A Cineplex Odeon Films release. Directed by Prince. Produced by Robert Cavallo, Joseph Ruffalo, Steven Fargnoli. Original songs composed and produced by Prince. Edited by Steve Purcell.
PARENTAL GUIDE: Rated PG-13; profanity, heavy sexual innuendo.
Friday, November 20, 1987
PRINCE'S 'SIGN O' THE TIMES'
By JONATHAN TAKIFF, Daily News Staff Writer
"Sign O' the Times," a concert film starring Prince, with Sheila E., a special guest appearance by Sheena Easton, and introducing Cat. Directed by Simon Fields. Running time: 85 minutes. At area theaters.
Love him or hate him, it doesn't really matter. Just don't try and ignore Prince, the hardest-working man in show business today and to this mind one of the sickest puppies wiggling about on two feet.
Working out in his new concert film, in songs and dramatic vignettes, Prince delights in sending perversely mixed signals. One minute he's waxing idealistically, in a choirboy falsetto, about the joy of innocence ("Play in the Sunshine"). The next sec he's gurgling with unconfined ecstasy about the pleasures of lurid, lingering romance ("Slow Love").
Dressing himself in 1960s love generation accoutrements - wire-rimmed glasses, peace signs, a punk safety pin-defaced military uniform, the sign of the cross - Prince bemoans the corruption of society, carps about people possessed by war, drugs and sex in songs like "Sign O' the Times" and "The Cross."
Prince is very much the devil's advocate - if not the Devil incarnate. He's turned on by woman who look and act like tramps, and enjoys setting up scenarios where male lovers can put their women down, heh, heh.
Prince often plays the part of a slut himself with his vamping eyes and all-knowing grin and slinky, skin-revealing outfits. And when all's said and done, Prince seems most comfortable with the commitment-less role of the backdoor man - in songs like "I Could Never Take the Place of Your Man" or ''If I Was Your Girlfriend."
A psychiatrist could spend a lifetime getting to the roots of this guy's neuroses. Or he could merely compliment Prince for channeling his excesses as the most provocative, all-things-to-all-people sex symbol to hit the pop arena since Elvis Presley.
Ostensibly a concert film, "Sign O' the Times" was recorded at Prince's summer 1987 shows in Holland, with overdubbing and cover shots finished back at Prince's Paisley Park studio in Minneapolis. It features what is basically a new, but very strong band for his Royal Badness, the notable holdover being his sometime squeeze Sheila E., who has re-mixed herself very loudly on drums.

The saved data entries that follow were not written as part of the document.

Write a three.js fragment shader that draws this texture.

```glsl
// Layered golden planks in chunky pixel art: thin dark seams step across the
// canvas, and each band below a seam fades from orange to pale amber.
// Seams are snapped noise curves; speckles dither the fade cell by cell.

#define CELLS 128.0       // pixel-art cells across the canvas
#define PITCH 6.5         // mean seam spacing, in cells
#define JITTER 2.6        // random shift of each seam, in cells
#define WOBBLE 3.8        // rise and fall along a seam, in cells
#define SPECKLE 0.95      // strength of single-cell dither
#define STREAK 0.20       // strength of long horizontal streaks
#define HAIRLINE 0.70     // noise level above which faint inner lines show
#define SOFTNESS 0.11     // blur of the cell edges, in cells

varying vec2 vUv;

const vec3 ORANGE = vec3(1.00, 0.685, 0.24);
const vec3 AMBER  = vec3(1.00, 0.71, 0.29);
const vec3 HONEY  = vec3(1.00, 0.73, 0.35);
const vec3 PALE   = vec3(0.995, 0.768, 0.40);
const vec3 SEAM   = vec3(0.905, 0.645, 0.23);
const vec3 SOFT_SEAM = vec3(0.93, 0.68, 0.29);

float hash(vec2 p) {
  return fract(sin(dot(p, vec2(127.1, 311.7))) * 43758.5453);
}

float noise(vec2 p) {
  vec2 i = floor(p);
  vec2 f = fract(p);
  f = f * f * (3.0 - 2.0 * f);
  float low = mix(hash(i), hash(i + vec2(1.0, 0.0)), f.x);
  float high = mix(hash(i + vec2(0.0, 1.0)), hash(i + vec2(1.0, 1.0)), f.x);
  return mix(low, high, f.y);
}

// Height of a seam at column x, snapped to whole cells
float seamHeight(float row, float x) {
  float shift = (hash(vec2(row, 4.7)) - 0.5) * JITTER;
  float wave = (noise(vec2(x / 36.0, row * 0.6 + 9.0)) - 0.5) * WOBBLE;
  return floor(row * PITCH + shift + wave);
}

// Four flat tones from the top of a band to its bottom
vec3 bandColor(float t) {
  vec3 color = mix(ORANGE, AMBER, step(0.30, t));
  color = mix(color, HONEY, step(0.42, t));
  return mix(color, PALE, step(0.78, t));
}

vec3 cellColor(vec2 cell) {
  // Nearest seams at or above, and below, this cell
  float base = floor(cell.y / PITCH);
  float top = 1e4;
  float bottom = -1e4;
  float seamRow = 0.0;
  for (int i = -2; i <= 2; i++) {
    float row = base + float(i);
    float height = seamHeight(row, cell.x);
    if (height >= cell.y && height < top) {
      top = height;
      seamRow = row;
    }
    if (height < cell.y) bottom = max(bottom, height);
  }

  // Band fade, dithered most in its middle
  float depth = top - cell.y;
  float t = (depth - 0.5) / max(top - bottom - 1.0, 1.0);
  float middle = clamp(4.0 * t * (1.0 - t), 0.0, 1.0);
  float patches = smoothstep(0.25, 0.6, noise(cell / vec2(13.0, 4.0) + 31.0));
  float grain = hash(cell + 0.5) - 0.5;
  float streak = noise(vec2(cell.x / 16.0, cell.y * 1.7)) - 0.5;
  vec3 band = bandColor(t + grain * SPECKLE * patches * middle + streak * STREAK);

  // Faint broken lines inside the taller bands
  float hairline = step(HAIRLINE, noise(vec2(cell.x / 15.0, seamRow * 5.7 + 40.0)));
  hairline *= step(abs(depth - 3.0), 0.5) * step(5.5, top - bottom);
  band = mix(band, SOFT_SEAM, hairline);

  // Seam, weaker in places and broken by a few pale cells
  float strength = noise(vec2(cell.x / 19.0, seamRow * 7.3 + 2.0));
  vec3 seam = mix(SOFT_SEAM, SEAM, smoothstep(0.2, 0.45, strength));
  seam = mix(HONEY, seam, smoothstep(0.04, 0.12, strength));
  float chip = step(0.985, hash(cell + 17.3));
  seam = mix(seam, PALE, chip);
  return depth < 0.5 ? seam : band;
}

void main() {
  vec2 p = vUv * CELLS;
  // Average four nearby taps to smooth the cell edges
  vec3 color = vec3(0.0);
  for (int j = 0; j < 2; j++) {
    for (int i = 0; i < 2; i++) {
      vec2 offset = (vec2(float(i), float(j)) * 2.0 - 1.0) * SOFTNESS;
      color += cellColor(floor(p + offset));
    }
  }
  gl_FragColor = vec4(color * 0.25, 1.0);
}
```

There's also a thin thread of a plot - some nonsense about Prince vying (with a male backup singer) for the affections of a chest-heaving harlot/ dancer named Cat. Their encounters are pantomimed or sung on a multi-level stage setting resembling a Paris street scene.
Even without the excess dramatic baggage that Prince drags along, this would be a compelling piece of work. Like the recent two-record album of the same name, "Sign O' the Times" is a torrid musical tour de force, revealing this wunderkind in a wide variety of musical guises. He pays tribute to James Brown on the funk attacker "Housequake," then aims high as a free-wailing jazz improviser doing up Charlie Parker's "Now's the Time." And he proves the greatest pyschedelic guitar wielder since Jimi Hendrix on umpteen brain- blowing solos.
In the wake of his less-than successful vanity flick "Under the Cherry Moon," Prince's "Sign O' the Times" will certainly redeem the man in his fans' eyes. But as concert films don't play for long, I'd recommend you check it out this weekend, and preferably in a theater with Dolby stereo surround sound.
Parental guide: PG-13.